— DATASET —
=====
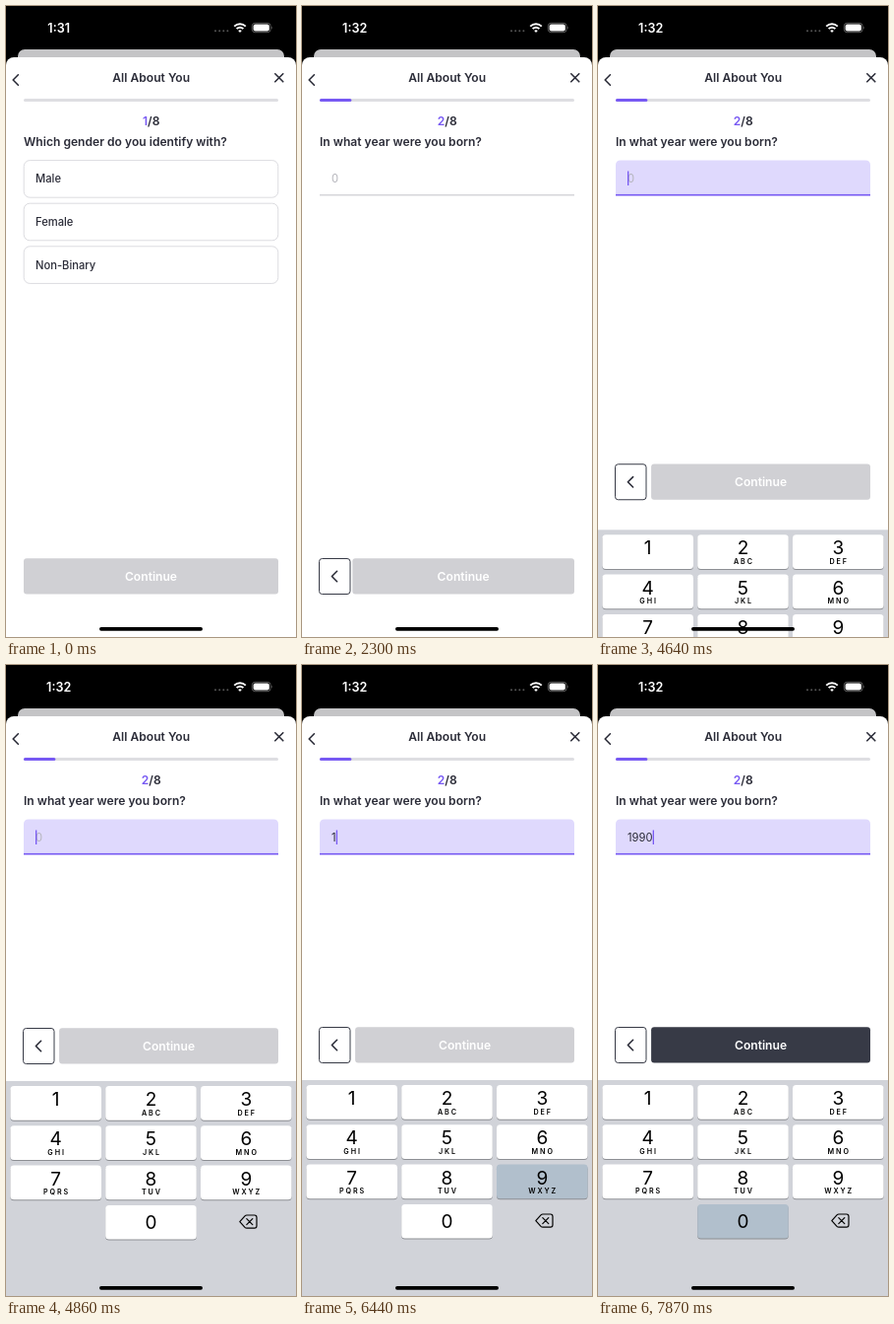
Recreate the animation shown at these times as an HTML page. Size 295x640 px, loop 8000 ms.

```html
<!DOCTYPE html>
<html lang="en">
<head>
<meta charset="utf-8">
<title>All About You</title>
<style>
  html, body { margin: 0; width: 100%; height: 100%; overflow: hidden; background: #000; }
  svg { display: block; width: 295px; height: 640px; font-family: Inter, Roboto, sans-serif; }
  text { fill: #2b2c38; }
  .bold { font-size: 12.1px; font-weight: 600; }
  .body { font-size: 11.2px; font-weight: 500; }
  .mid { text-anchor: middle; }
  .digit { font-size: 19px; fill: #000; }
  .letters { font-size: 7.2px; font-weight: 600; letter-spacing: 1.9px; fill: #000; }
  .icon { fill: none; stroke: #2b2c38; stroke-width: 1.6; stroke-linecap: round; stroke-linejoin: round; }
</style>
</head>
<body>
<svg id="stage" viewBox="0 0 295 640">
  <rect width="295" height="640"/>
  <rect x="12" y="44" width="271" height="30" rx="7" fill="#c4c4c6"/>
  <rect y="52" width="295" height="600" rx="8" fill="#fff"/>

  <text id="clock" class="mid" x="53.7" y="26.5" font-size="12.6" font-weight="600" style="fill:#fff"></text>
  <g fill="#555">
    <circle cx="213" cy="25.3" r="1"/><circle cx="217.2" cy="25.3" r="1"/>
    <circle cx="221.3" cy="25.3" r="1"/><circle cx="225.4" cy="25.3" r="1"/>
  </g>
  <g fill="none" stroke="#fff" stroke-width="1.9">
    <path d="M232.2 20.6a8.2 8.2 0 0 1 11.6 0M234.6 23.2a4.8 4.8 0 0 1 6.8 0"/>
    <path d="M236.2 25l1.8 1.9 1.8-1.9a2.6 2.6 0 0 0-3.6 0z" fill="#fff" stroke="none"/>
  </g>
  <rect x="250.3" y="17.3" width="18.8" height="9.4" rx="3" fill="none" stroke="#777" stroke-width=".8"/>
  <rect x="251.6" y="18.6" width="16.2" height="6.8" rx="1.9" fill="#fff"/>
  <path d="M270.2 20.5q1.3 1.5 0 3z" fill="#777"/>

  <path class="icon" d="M12.4 69.8L7.2 75l5.2 5.2M273.8 68.8l8 8m0-8l-8 8"/>
  <text class="bold mid" x="147.7" y="77.3">All About You</text>
  <rect x="18" y="94" width="259" height="3" rx="1.5" fill="#dedee2"/>
  <rect id="progress" x="18" y="94" height="3" rx="1.5" fill="#7759f3"/>
  <text class="bold mid" x="147.7" y="121.3"><tspan id="step" style="fill:#7759f3"></tspan>/8</text>

  <g id="genderPage">
    <text class="bold" x="18" y="141.8">Which gender do you identify with?</text>
  </g>
  <g id="yearPage">
    <text class="bold" x="18" y="141.8">In what year were you born?</text>
    <path id="field" d="M18 192v-30.5q0-5 5-5h249q5 0 5 5v30.5z" fill="#dfd9fd"/>
    <rect id="underline" x="18" y="190.9" width="259" height="1.6"/>
    <text id="year" class="body" x="30" y="179.3" style="font-weight:400"></text>
    <rect id="caret" y="167.5" width="1.3" height="14.5" fill="#7759f3"/>
  </g>

  <g id="footer">
    <g id="back">
      <rect x="17.5" y="560.5" width="31.5" height="36" rx="3" fill="#fff" stroke="#373a46"/>
      <path class="icon" d="M35.6 573.3l-5.2 5.2 5.2 5.2"/>
    </g>
    <rect id="button" y="560.2" height="36.4" rx="3"/>
    <text id="label" class="bold mid" y="582.9" style="fill:#fff">Continue</text>
  </g>

  <g id="keyboard">
    <rect width="295" height="240" fill="#d1d3d9"/>
    <path class="icon" style="stroke:#000;stroke-width:1.2"
      d="M237.8 142.6l5.2-5.8q.8-.8 2-.8h7.8q2.2 0 2.2 2.2v8.8q0 2.2-2.2 2.2h-7.8q-1.2 0-2-.8zM244.8 139.6l6 6m0-6l-6 6"/>
  </g>
  <rect x="95" y="630" width="105" height="3.7" rx="1.85"/>
</svg>
<script>
const LOOP = 8000;
const $ = id => document.getElementById(id);

function add(parent, tag, attrs, text = '') {
  const el = document.createElementNS('http://www.w3.org/2000/svg', tag);
  set(el, attrs);
  el.textContent = text;
  parent.append(el);
  return el;
}
function set(el, attrs) {
  for (const name in attrs) el.setAttribute(name, attrs[name]);
}
const move = (id, x, y) => set($(id), { transform: `translate(${x} ${y})` });
const show = (id, visible) => set($(id), { visibility: visible ? 'visible' : 'hidden' });

const options = ['Male', 'Female', 'Non-Binary'].map((name, i) => {
  const row = add($('genderPage'), 'g', { transform: `translate(18 ${156.6 + 43.6 * i})` });
  add(row, 'rect', { x: .2, width: 258.6, height: 37.6, rx: 6, fill: '#fff', stroke: '#dcdce0' });
  add(row, 'text', { class: 'body', x: 12, y: 22.8 }, name);
  return row;
});

const letters = ['', 'ABC', 'DEF', 'GHI', 'JKL', 'MNO', 'PQRS', 'TUV', 'WXYZ'];
const keys = {};
for (const digit of [1, 2, 3, 4, 5, 6, 7, 8, 9, 0]) {
  const slot = digit ? digit - 1 : 10;
  const x = 4.4 + 96.8 * (slot % 3), y = 5 + 40.3 * Math.floor(slot / 3);
  const key = add($('keyboard'), 'g', { transform: `translate(${x} ${y})` });
  add(key, 'rect', { y: 1, width: 92.6, height: 34.7, rx: 3.6, fill: '#8d8f94' });
  keys[digit] = add(key, 'rect', { width: 92.6, height: 34.7, rx: 3.6 });
  add(key, 'text', { class: 'digit mid', x: 46.3, y: digit ? 20 : 24.3 }, digit);
  if (digit) add(key, 'text', { class: 'letters mid', x: 47.2, y: 29.6 }, letters[digit - 1]);
}

// Each press: digit, key down, character appears, key up.
const presses = [
  [1, 5720, 6070, 6070],
  [9, 6440, 6570, 6800],
  [9, 7100, 7220, 7440],
  [0, 7710, 7870, LOOP]
];

// Progress from 0 to 1 in held steps, the first one taken at `start`.
function stepped(t, start, end, count, power) {
  if (t < start) return 0;
  const step = Math.min(count, 1 + Math.floor((t - start) / (end - start) * (count - 1) + 1e-6));
  return 1 - (1 - step / count) ** power;
}

function draw(t) {
  const slide = stepped(t, 1960, 2300, 4, 2);
  const rise = stepped(t, 4537, 4860, 4, 2.4);
  const focused = rise > 0;
  const settled = t >= 5720 ? 1 : 0;

  $('clock').textContent = t < 500 ? '1:31' : '1:32';
  $('step').textContent = slide ? 2 : 1;
  set($('progress'), { width: 32.4 * slide });
  set(options[1], { opacity: t >= 1170 && t < 1960 ? .22 : 1 });
  move('genderPage', -295 * slide, 0);
  move('yearPage', 295 * (1 - slide), 0);
  show('genderPage', slide < 1);

  const typed = presses.filter(p => t >= p[2]).map(p => p[0]).join('');
  $('year').textContent = typed || '0';
  $('year').style.fill = typed ? '#2b2c38' : '#b4b4ba';
  set($('caret'), { x: typed ? 30.2 + $('year').getComputedTextLength() : 30 });
  show('caret', focused);
  show('field', focused);
  set($('underline'), { fill: focused ? '#7759f3' : '#d6d6da' });

  const left = 18 + 33.3 * slide + (t >= 4430 ? 2.8 : 0);
  set($('button'), { x: left, width: 277 - left, fill: typed.length === 4 ? '#373a46' : '#d0d0d4' });
  set($('label'), { x: (left + 277) / 2 });
  set($('back'), { opacity: slide });
  move('footer', 0, -192 * rise - settled);

  move('keyboard', 0, 640 - 218 * rise - settled);
  for (const digit in keys) {
    const down = presses.some(p => p[0] == digit && t >= p[1] && t < p[3]);
    set(keys[digit], { fill: down ? '#b1bfcc' : '#fff' });
  }
}

const start = performance.now();
function tick() {
  draw((performance.now() - start) % LOOP);
  requestAnimationFrame(tick);
}
tick();
</script>
</body>
</html>
```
=====
Show every line in the records above that contains the word "move".

— RESULT FOR THIS EXERCISE —
const move = (id, x, y) => set($(id), { transform: `translate(${x} ${y})` });
  move('genderPage', -295 * slide, 0);
  move('yearPage', 295 * (1 - slide), 0);
  move('footer', 0, -192 * rise - settled);
  move('keyboard', 0, 640 - 218 * rise - settled);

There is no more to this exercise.